We look at the fascinating story of the use of captured British tanks by the German army, ‘Beutetanks’, during the First World War and how they fared against their former ‘owners’. It was a truly astonishing episode in the history of the war.
THE SPITFIRE IS MORIBUND
When the mighty Focke-Wulf 190 came into service in 1941, the RAF’s Spitfires were outclassed - the British being very keen to get their hands on an example along with the engine that powered it. We examine the unlikely tales as to how that was achieved.
PAINTING WITH CHAMPAGNE
In an exclusive feature, the career of Hans Liska and his famous war artistry is examined. With the cooperation of his family, we reveal previously unknown details and unique photographs, along with some fine examples of his stunning work.
CHARGING THE MYTH
The use of cavalry by the German and British armies during 1914 has been the subject of much historical debate across the decades. But what was the truth about the opposing cavalry forces when they met during the early months of the First World War?
The men of the ‘Dirlewanger Unit’ was composed largely of convicts, social outcasts, sexual deviants and even Concentration Camp inmates serving under duress. They were responsible for some of the worst excesses of the war and we examine how this odious unit came into being.
VON MÜCKE’S RISE AND FALL
When a German naval officer became a national hero during the First World War, his glory was shortlived. Not favoured by his superiors, Helmuth von Mücke went on have a brief dalliance with the Nazis, but then fell-foul of them and then with the new political order in post-war Germany.
Despite being outnumbered, the Panzer force of the Second World War often achieved outstanding success in the face of overwhelming odds. Such successes were due to superior and well-rehearsed tactics. Ultimately, of course, the Allied weight of numbers and combined resources could not be beaten.
WAITING FOR SEALION
Had Germany launched its proposed invasion of Britain in 1940, ‘Operation Sealion’, it would have done so with limited resources to get its armies across the English Channel. However, a Luftwaffe officer came up with an ingenious partial solution to the problem which involved ferries built from pontoons. Some of these remarkable craft, the Sibel Ferries, were powered by deck-mounted aircraft engines and propellers. Others were fitted with multiple 88mm artillery pieces.
BADGES, DECORATIONS & AWARDS
In our regular series, we look this time and the German Panzerabzeichen, or tank badge, of the Second World War.
In a new occasional series, we take readers back to battlefields and sites of the First and Second World War. In this issue, we look at the Luftwaffe airfield at Triqueville in Normandy.

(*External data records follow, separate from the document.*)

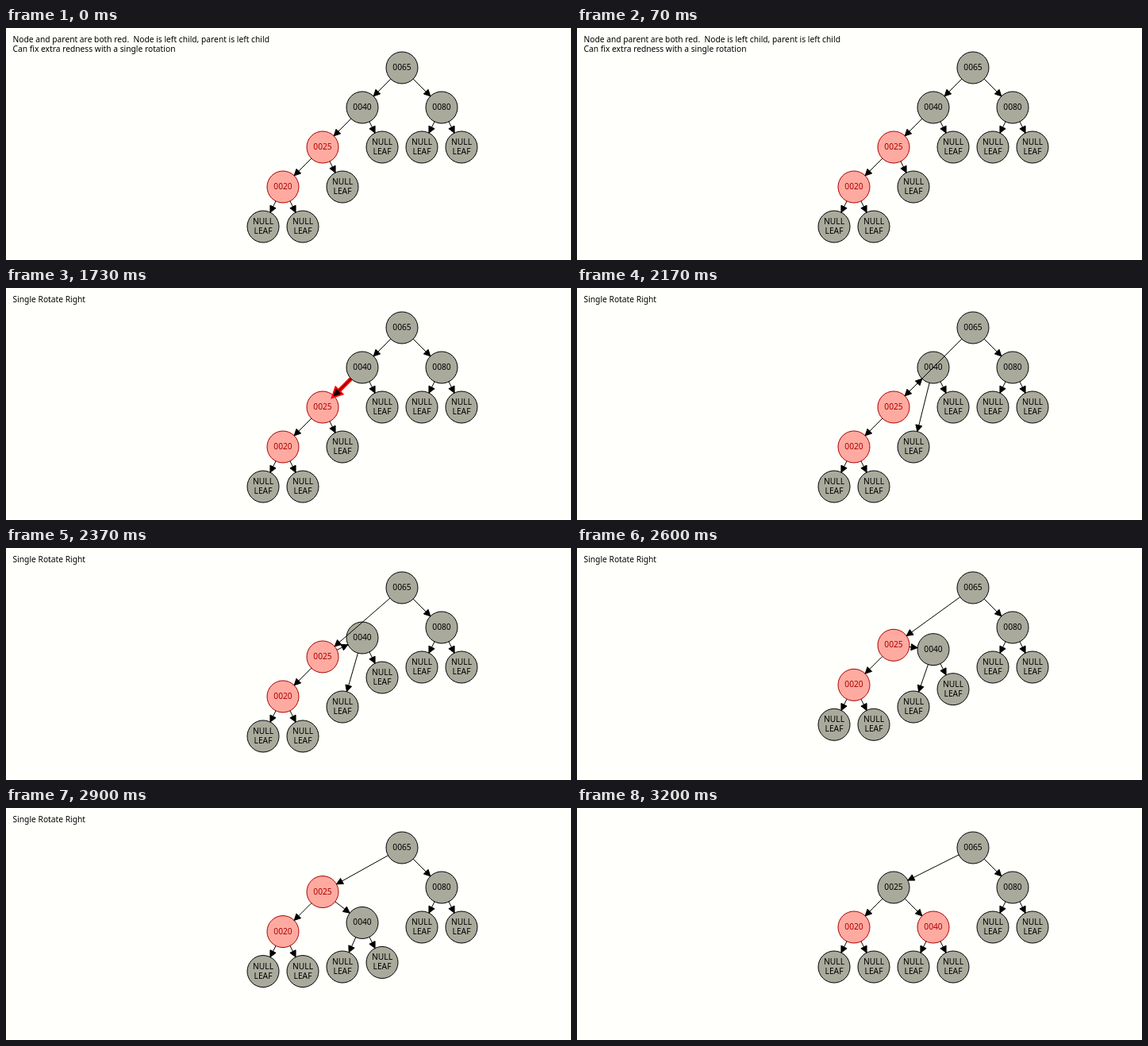
Write an HTML page with a canvas that moves like this. It is 712x292 px and loops after 6130 ms.

```html
<!DOCTYPE html>
<html lang="en">
<head>
<meta charset="utf-8">
<title>Red-black tree: single rotation</title>
<style>
  html, body { margin: 0; width: 100%; height: 100%; overflow: hidden; background: #fffffb; }
  canvas { display: block; }
</style>
</head>
<body>
<canvas id="stage" width="712" height="292"></canvas>
<script>
const ctx = document.getElementById('stage').getContext('2d');
const LOOP = 6130, TICK = 100 / 3, RADIUS = 20;
const ROTATE = 1300, REWIRE = 2170, RECOLOR = 3030;

const BLACK = { line: '#000', fill: '#aaaa9c' };
const RED = { line: '#aa0000', fill: '#ffaaa0' };

// x, y, direction of travel during the rotation, label
const NODES = {
  root:  [499, 50, 0, '0065'],
  n40:   [449, 100, 1, '0040'],
  n80:   [549, 100, 0, '0080'],
  n25:   [399, 150, -1, '0025'],
  n20:   [349, 200, -1, '0020'],
  leafA: [324, 250, -1],
  leafB: [374, 250, -1],
  leafC: [424, 200, 0],
  leafD: [474, 150, 1],
  leafE: [524, 150, 0],
  leafF: [574, 150, 0]
};

const FIXED_EDGES = [
  ['root', 'n80'], ['n80', 'leafE'], ['n80', 'leafF'], ['n40', 'leafD'],
  ['n25', 'n20'], ['n20', 'leafA'], ['n20', 'leafB']
];
const OLD_EDGES = [['root', 'n40'], ['n25', 'leafC'], ['n40', 'n25']];
const NEW_EDGES = [['root', 'n25'], ['n40', 'leafC'], ['n25', 'n40']];

const MESSAGES = [
  [0, ['Node and parent are both red.  Node is left child, parent is left child',
       'Can fix extra redness with a single rotation']],
  [ROTATE, ['Single Rotate Right']],
  [RECOLOR, []]
];

// Time and distance moved
const SHIFT = [[2166, 0], [2366, 13], [2600, 27.7], [2766, 37], [3000, 50]];

function shiftAt(t) {
  if (t <= SHIFT[0][0]) return 0;
  for (let i = 1; i < SHIFT.length; i++) {
    const [t0, d0] = SHIFT[i - 1], [t1, d1] = SHIFT[i];
    if (t < t1) return d0 + (d1 - d0) * (t - t0) / (t1 - t0);
  }
  return 50;
}

// Width of the highlight, pulsing every 14 ticks
function pulseWidth(t) {
  const phase = (Math.round((t - ROTATE) / TICK) + 10) / 14;
  return 3 + Math.floor(Math.abs(phase % 1 - 0.5) * 11 + 0.5);
}

function drawNode([x, y, label], style) {
  ctx.fillStyle = style.fill;
  ctx.strokeStyle = style.line;
  ctx.lineWidth = 1;
  ctx.beginPath();
  ctx.arc(x, y, RADIUS, 0, Math.PI * 2);
  ctx.fill();
  ctx.stroke();
  ctx.fillStyle = style.line;
  ctx.textAlign = 'center';
  if (label) {
    ctx.fillText(label, x, y + 3);
  } else {
    ctx.fillText('NULL', x, y - 3);
    ctx.fillText('LEAF', x, y + 9);
  }
}

function drawArrow([ax, ay], [bx, by], width, color) {
  const len = Math.hypot(bx - ax, by - ay);
  const ux = (bx - ax) / len, uy = (by - ay) / len;
  const tipX = bx - ux * RADIUS, tipY = by - uy * RADIUS;
  const backX = tipX - ux * 8, backY = tipY - uy * 8;
  ctx.strokeStyle = ctx.fillStyle = color;
  ctx.lineWidth = width;
  ctx.beginPath();
  ctx.moveTo(ax + ux * RADIUS, ay + uy * RADIUS);
  ctx.lineTo(tipX, tipY);
  ctx.stroke();
  ctx.beginPath();
  ctx.moveTo(backX - uy * 4, backY + ux * 4);
  ctx.lineTo(tipX, tipY);
  ctx.lineTo(backX + uy * 4, backY - ux * 4);
  ctx.closePath();
  ctx.stroke();
  ctx.fill();
}

function draw(time) {
  const t = Math.floor((time + 4) / TICK) * TICK + 4;
  const shift = shiftAt(t - 4);
  const reds = t < RECOLOR ? ['n25', 'n20'] : ['n20', 'n40'];
  const at = {};

  ctx.fillStyle = '#fffffb';
  ctx.fillRect(0, 0, 712, 292);
  ctx.font = '10.25px "Noto Sans", "Open Sans", sans-serif';

  for (const [id, [x, y, dir, label]] of Object.entries(NODES)) {
    at[id] = [x, y + dir * shift, label];
    drawNode(at[id], reds.includes(id) ? RED : BLACK);
  }

  if (t >= ROTATE && t < REWIRE) drawArrow(at.n40, at.n25, pulseWidth(t), '#f00');
  for (const [a, b] of FIXED_EDGES.concat(t < REWIRE ? OLD_EDGES : NEW_EDGES)) {
    drawArrow(at[a], at[b], 1, '#000');
  }

  const lines = MESSAGES.filter(m => t >= m[0]).pop()[1];
  ctx.fillStyle = '#000';
  ctx.textAlign = 'left';
  lines.forEach((line, i) => ctx.fillText(line, 8.5, 18 + i * 12));
}

const start = performance.now();
function frame() {
  draw((performance.now() - start) % LOOP);
  requestAnimationFrame(frame);
}
frame();
</script>
</body>
</html>
```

In our regular series, we examine the story behind two German photographs dating from the First World War and revealing the story behind one – but leaving open the mystery of the other!
In a ground-breaking feature our resident awards expert looks at the sometimes astonishing history behind the Iron Cross of the First World War.
PHOTOS FROM THE FRONT
Our colourised feature photograph is a fine study of a Luftwaffe ‘ace’ standing by the tail of his victory-marked Focke-Wulf 190.
We present an unusual and seasonal poster from the First World War, urging the good folk of Hamburg to be generous in donating gifts for servicemen at the front.